§ What you will do: Return all entries precisely as they stand, without the images.

§ Dataset excerpts:
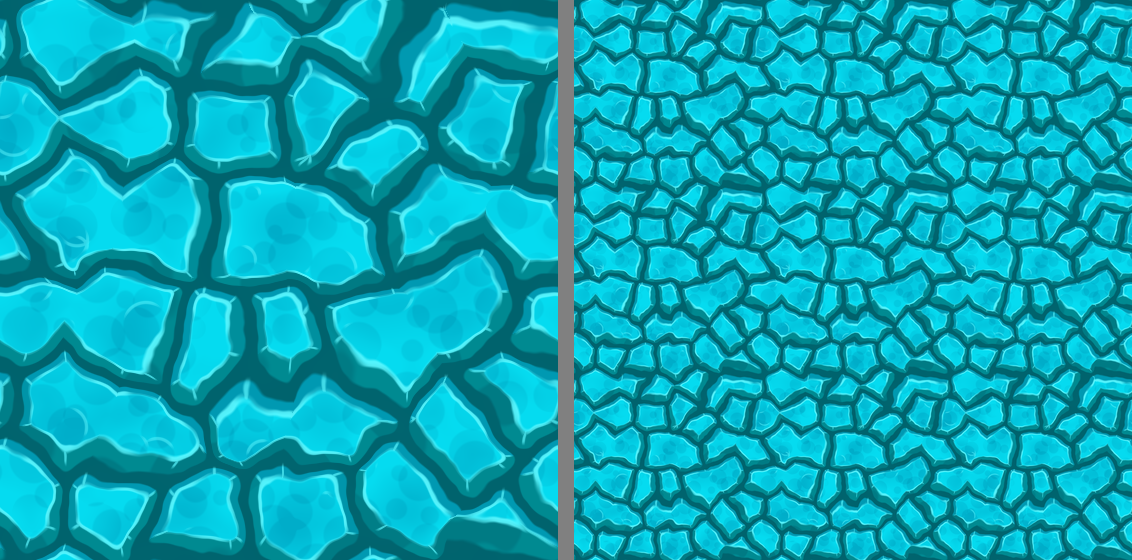
Left: one tile. Right: repeated 3 by 3.
Write a WebGL 1 fragment shader that draws this texture.

```glsl
precision highp float;
// Tiling wall of bevelled cyan stones with painted highlights and dark teal joints.
uniform vec2 u_resolution;

const float CELLS = 6.0;   // stone sites per side, even so that rows and pairs wrap
const float DABS = 16.0;   // brush dabs per side
const float JOINT = 0.055; // half width of a joint, in cells

const vec3 JOINT_COLOR = vec3(0.0, 0.39, 0.43);
const vec3 SHADOW = vec3(0.0, 0.47, 0.51);
const vec3 BEVEL_LOW = vec3(0.0, 0.54, 0.57);
const vec3 BEVEL_TOP = vec3(0.0, 0.60, 0.70);
const vec3 FACE_DEEP = vec3(0.0, 0.68, 0.79);
const vec3 FACE_BRIGHT = vec3(0.02, 0.86, 0.94);
const vec3 GLINT = vec3(0.36, 0.97, 1.0);

struct Stone {
  float edge;   // distance to the joint centre
  float face;   // distance to the rim of the face, positive inside
  float ridge;  // distance to the nearest bevel corner line
  vec2 facing;  // direction of the bevel facet
  vec2 id;
};

vec2 wrap(vec2 c, float period) { return floor(mod(c + 0.5, period)); }

vec2 hash2(vec2 p) {
  vec3 q = fract(p.xyx * vec3(0.1031, 0.1030, 0.0973));
  q += dot(q, q.yzx + 33.33);
  return fract((q.xx + q.yz) * q.zy);
}

float cornerSlope(vec2 c, vec2 f, float period, float seed) {
  return dot(hash2(wrap(c, period) + seed) * 2.0 - 1.0, f);
}

// Gradient noise that repeats after a whole period
float gnoise(vec2 p, float period, float seed) {
  vec2 c = floor(p), f = p - c, e = vec2(1.0, 0.0);
  vec2 u = f * f * f * (f * (f * 6.0 - 15.0) + 10.0);
  float low = mix(cornerSlope(c, f, period, seed), cornerSlope(c + e, f - e, period, seed), u.x);
  float high = mix(cornerSlope(c + e.yx, f - e.yx, period, seed),
                   cornerSlope(c + 1.0, f - 1.0, period, seed), u.x);
  return mix(low, high, u.y);
}

float tileNoise(vec2 uv, float period, float seed) { return gnoise(uv * period, period, seed); }

float smoothMin(float a, float b, float k) {
  float h = max(k - abs(a - b), 0.0) / k;
  return min(a, b) - h * h * k * 0.25;
}

vec2 site(vec2 c) {
  float stagger = 0.5 * mod(c.y, 2.0) - 0.25;
  return c + 0.5 + vec2(stagger, 0.0) + (hash2(wrap(c, CELLS) + 3.0) - 0.5) * 0.65;
}

// About half of the neighbouring pairs join into one larger, bent stone
bool isJoined(vec2 c) {
  vec2 w = wrap(c, CELLS);
  return hash2(vec2(floor(w.x * 0.5), w.y) + 31.0).x > 0.5;
}

vec2 owner(vec2 c) { return isJoined(c) ? vec2(2.0 * floor(c.x * 0.5), c.y) : c; }

Stone findStone(vec2 p) {
  vec2 base = floor(p), home = base;
  float nearest = 99.0;
  for (int y = -2; y <= 2; y++) for (int x = -2; x <= 2; x++) {
    vec2 c = base + vec2(x, y), r = site(c) - p;
    if (dot(r, r) < nearest) { nearest = dot(r, r); home = c; }
  }
  vec2 center = site(home), id = owner(home), n1 = vec2(0.0, 1.0), n2 = -n1;
  bool joined = isJoined(home);
  float edge = 9.0, face = 9.0, f1 = 9.0, f2 = 9.0;
  for (int y = -2; y <= 2; y++) for (int x = -2; x <= 2; x++) {
    vec2 c = base + vec2(x, y);
    if (distance(owner(c), id) < 0.5) continue;
    vec2 other = site(c), r = other - p;
    float span = distance(other, center);
    vec2 n = (other - center) / span;
    float e = (dot(r, r) - nearest) / (2.0 * (joined ? 1.05 : span));
    float f = e - (0.165 - 0.035 * n.y); // lower bevels are wider
    edge = smoothMin(edge, e, 0.1);
    face = smoothMin(face, f, 0.07);
    if (f < f1) { f2 = f1; n2 = n1; f1 = f; n1 = n; }
    else if (f < f2) { f2 = f; n2 = n; }
  }
  float bend = length(n1 - n2);
  float ridge = bend > 0.5 ? (f2 - f1) / bend : 9.0;
  return Stone(edge, face, ridge, n1, wrap(id, CELLS));
}

// Overlapping round dabs (x) and curved light strokes (y)
vec2 brushDabs(vec2 p) {
  vec2 base = floor(p), sum = vec2(0.0);
  for (int y = -1; y <= 1; y++) for (int x = -1; x <= 1; x++) {
    vec2 c = base + vec2(x, y), w = wrap(c, DABS);
    vec2 kind = hash2(w + 57.0), r = p - c - hash2(w + 11.0);
    float d = length(r) - mix(0.2, 0.7, kind.x);
    float turn = 6.2832 * hash2(w + 83.0).x;
    float along = dot(r, vec2(cos(turn), sin(turn))) / max(length(r), 0.001);
    float sweep = smoothstep(0.45, 0.9, along);
    sum.x += smoothstep(0.04, -0.04, d);
    sum.y += step(0.72, kind.y) * sweep * smoothstep(0.07, 0.02, abs(d) / (0.4 + 0.6 * sweep));
  }
  return sum;
}

void main() {
  vec2 uv = gl_FragCoord.xy / u_resolution;
  float aa = CELLS / u_resolution.y;
  vec2 wobble = 0.18 * vec2(tileNoise(uv, 12.0, 5.0), tileNoise(uv, 12.0, 19.0))
              + 0.025 * vec2(tileNoise(uv, 42.0, 23.0), tileNoise(uv, 42.0, 41.0));
  Stone s = findStone(uv * CELLS + wobble);
  vec2 dabs = brushDabs(uv * DABS);
  float patches = tileNoise(uv, 9.0, 61.0);

  // Bevel, lit blue from above and shaded green below
  vec3 bevel = mix(BEVEL_LOW, BEVEL_TOP, smoothstep(-0.3, 0.5, s.facing.y));
  float shade = smoothstep(0.04, 0.1, patches) * smoothstep(0.1, -0.4, s.facing.y);
  bevel = mix(bevel, SHADOW, 0.85 * shade);

  // Face, mottled by soft noise and dabs
  float tone = 0.02 + 0.8 * tileNoise(uv, 7.0, 71.0) + 0.28 * dabs.x
             + 0.15 * smoothstep(0.0, 0.25, s.face) + 0.2 * (hash2(s.id + 97.0).y - 0.5);
  vec3 face = mix(FACE_BRIGHT, FACE_DEEP, clamp(tone, 0.0, 1.0));
  face = mix(face, GLINT, 0.5 * min(dabs.y, 1.0) * smoothstep(0.04, 0.1, s.face));

  // Joints, bevels, faces, then glints on the rims and corners
  vec3 color = JOINT_COLOR + 0.012 * patches;
  color = mix(color, bevel, smoothstep(-aa, aa, s.edge - JOINT));
  color = mix(color, face, smoothstep(-aa, aa, s.face));
  float stroke = smoothstep(-0.2, 0.15, tileNoise(uv, 14.0, 47.0));
  float rim = smoothstep(0.018 + aa, 0.008, abs(s.face)) * (0.2 + 0.7 * stroke);
  float corner = smoothstep(0.012 + aa, 0.004, s.ridge)
               * smoothstep(-0.1, -0.05, s.face) * smoothstep(0.02, 0.0, s.face);
  color = mix(color, GLINT, max(rim, 0.7 * corner));
  gl_FragColor = vec4(color, 1.0);
}
```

§ Result of this exercise:
Left: one tile. Right: repeated 3 by 3.
Write a WebGL 1 fragment shader that draws this texture.

```glsl
precision highp float;
// Tiling wall of bevelled cyan stones with painted highlights and dark teal joints.
uniform vec2 u_resolution;

const float CELLS = 6.0;   // stone sites per side, even so that rows and pairs wrap
const float DABS = 16.0;   // brush dabs per side
const float JOINT = 0.055; // half width of a joint, in cells

const vec3 JOINT_COLOR = vec3(0.0, 0.39, 0.43);
const vec3 SHADOW = vec3(0.0, 0.47, 0.51);
const vec3 BEVEL_LOW = vec3(0.0, 0.54, 0.57);
const vec3 BEVEL_TOP = vec3(0.0, 0.60, 0.70);
const vec3 FACE_DEEP = vec3(0.0, 0.68, 0.79);
const vec3 FACE_BRIGHT = vec3(0.02, 0.86, 0.94);
const vec3 GLINT = vec3(0.36, 0.97, 1.0);

struct Stone {
  float edge;   // distance to the joint centre
  float face;   // distance to the rim of the face, positive inside
  float ridge;  // distance to the nearest bevel corner line
  vec2 facing;  // direction of the bevel facet
  vec2 id;
};

vec2 wrap(vec2 c, float period) { return floor(mod(c + 0.5, period)); }

vec2 hash2(vec2 p) {
  vec3 q = fract(p.xyx * vec3(0.1031, 0.1030, 0.0973));
  q += dot(q, q.yzx + 33.33);
  return fract((q.xx + q.yz) * q.zy);
}

float cornerSlope(vec2 c, vec2 f, float period, float seed) {
  return dot(hash2(wrap(c, period) + seed) * 2.0 - 1.0, f);
}

// Gradient noise that repeats after a whole period
float gnoise(vec2 p, float period, float seed) {
  vec2 c = floor(p), f = p - c, e = vec2(1.0, 0.0);
  vec2 u = f * f * f * (f * (f * 6.0 - 15.0) + 10.0);
  float low = mix(cornerSlope(c, f, period, seed), cornerSlope(c + e, f - e, period, seed), u.x);
  float high = mix(cornerSlope(c + e.yx, f - e.yx, period, seed),
                   cornerSlope(c + 1.0, f - 1.0, period, seed), u.x);
  return mix(low, high, u.y);
}

float tileNoise(vec2 uv, float period, float seed) { return gnoise(uv * period, period, seed); }

float smoothMin(float a, float b, float k) {
  float h = max(k - abs(a - b), 0.0) / k;
  return min(a, b) - h * h * k * 0.25;
}

vec2 site(vec2 c) {
  float stagger = 0.5 * mod(c.y, 2.0) - 0.25;
  return c + 0.5 + vec2(stagger, 0.0) + (hash2(wrap(c, CELLS) + 3.0) - 0.5) * 0.65;
}

// About half of the neighbouring pairs join into one larger, bent stone
bool isJoined(vec2 c) {
  vec2 w = wrap(c, CELLS);
  return hash2(vec2(floor(w.x * 0.5), w.y) + 31.0).x > 0.5;
}

vec2 owner(vec2 c) { return isJoined(c) ? vec2(2.0 * floor(c.x * 0.5), c.y) : c; }

Stone findStone(vec2 p) {
  vec2 base = floor(p), home = base;
  float nearest = 99.0;
  for (int y = -2; y <= 2; y++) for (int x = -2; x <= 2; x++) {
    vec2 c = base + vec2(x, y), r = site(c) - p;
    if (dot(r, r) < nearest) { nearest = dot(r, r); home = c; }
  }
  vec2 center = site(home), id = owner(home), n1 = vec2(0.0, 1.0), n2 = -n1;
  bool joined = isJoined(home);
  float edge = 9.0, face = 9.0, f1 = 9.0, f2 = 9.0;
  for (int y = -2; y <= 2; y++) for (int x = -2; x <= 2; x++) {
    vec2 c = base + vec2(x, y);
    if (distance(owner(c), id) < 0.5) continue;
    vec2 other = site(c), r = other - p;
    float span = distance(other, center);
    vec2 n = (other - center) / span;
    float e = (dot(r, r) - nearest) / (2.0 * (joined ? 1.05 : span));
    float f = e - (0.165 - 0.035 * n.y); // lower bevels are wider
    edge = smoothMin(edge, e, 0.1);
    face = smoothMin(face, f, 0.07);
    if (f < f1) { f2 = f1; n2 = n1; f1 = f; n1 = n; }
    else if (f < f2) { f2 = f; n2 = n; }
  }
  float bend = length(n1 - n2);
  float ridge = bend > 0.5 ? (f2 - f1) / bend : 9.0;
  return Stone(edge, face, ridge, n1, wrap(id, CELLS));
}

// Overlapping round dabs (x) and curved light strokes (y)
vec2 brushDabs(vec2 p) {
  vec2 base = floor(p), sum = vec2(0.0);
  for (int y = -1; y <= 1; y++) for (int x = -1; x <= 1; x++) {
    vec2 c = base + vec2(x, y), w = wrap(c, DABS);
    vec2 kind = hash2(w + 57.0), r = p - c - hash2(w + 11.0);
    float d = length(r) - mix(0.2, 0.7, kind.x);
    float turn = 6.2832 * hash2(w + 83.0).x;
    float along = dot(r, vec2(cos(turn), sin(turn))) / max(length(r), 0.001);
    float sweep = smoothstep(0.45, 0.9, along);
    sum.x += smoothstep(0.04, -0.04, d);
    sum.y += step(0.72, kind.y) * sweep * smoothstep(0.07, 0.02, abs(d) / (0.4 + 0.6 * sweep));
  }
  return sum;
}

void main() {
  vec2 uv = gl_FragCoord.xy / u_resolution;
  float aa = CELLS / u_resolution.y;
  vec2 wobble = 0.18 * vec2(tileNoise(uv, 12.0, 5.0), tileNoise(uv, 12.0, 19.0))
              + 0.025 * vec2(tileNoise(uv, 42.0, 23.0), tileNoise(uv, 42.0, 41.0));
  Stone s = findStone(uv * CELLS + wobble);
  vec2 dabs = brushDabs(uv * DABS);
  float patches = tileNoise(uv, 9.0, 61.0);

  // Bevel, lit blue from above and shaded green below
  vec3 bevel = mix(BEVEL_LOW, BEVEL_TOP, smoothstep(-0.3, 0.5, s.facing.y));
  float shade = smoothstep(0.04, 0.1, patches) * smoothstep(0.1, -0.4, s.facing.y);
  bevel = mix(bevel, SHADOW, 0.85 * shade);

  // Face, mottled by soft noise and dabs
  float tone = 0.02 + 0.8 * tileNoise(uv, 7.0, 71.0) + 0.28 * dabs.x
             + 0.15 * smoothstep(0.0, 0.25, s.face) + 0.2 * (hash2(s.id + 97.0).y - 0.5);
  vec3 face = mix(FACE_BRIGHT, FACE_DEEP, clamp(tone, 0.0, 1.0));
  face = mix(face, GLINT, 0.5 * min(dabs.y, 1.0) * smoothstep(0.04, 0.1, s.face));

  // Joints, bevels, faces, then glints on the rims and corners
  vec3 color = JOINT_COLOR + 0.012 * patches;
  color = mix(color, bevel, smoothstep(-aa, aa, s.edge - JOINT));
  color = mix(color, face, smoothstep(-aa, aa, s.face));
  float stroke = smoothstep(-0.2, 0.15, tileNoise(uv, 14.0, 47.0));
  float rim = smoothstep(0.018 + aa, 0.008, abs(s.face)) * (0.2 + 0.7 * stroke);
  float corner = smoothstep(0.012 + aa, 0.004, s.ridge)
               * smoothstep(-0.1, -0.05, s.face) * smoothstep(0.02, 0.0, s.face);
  color = mix(color, GLINT, max(rim, 0.7 * corner));
  gl_FragColor = vec4(color, 1.0);
}
```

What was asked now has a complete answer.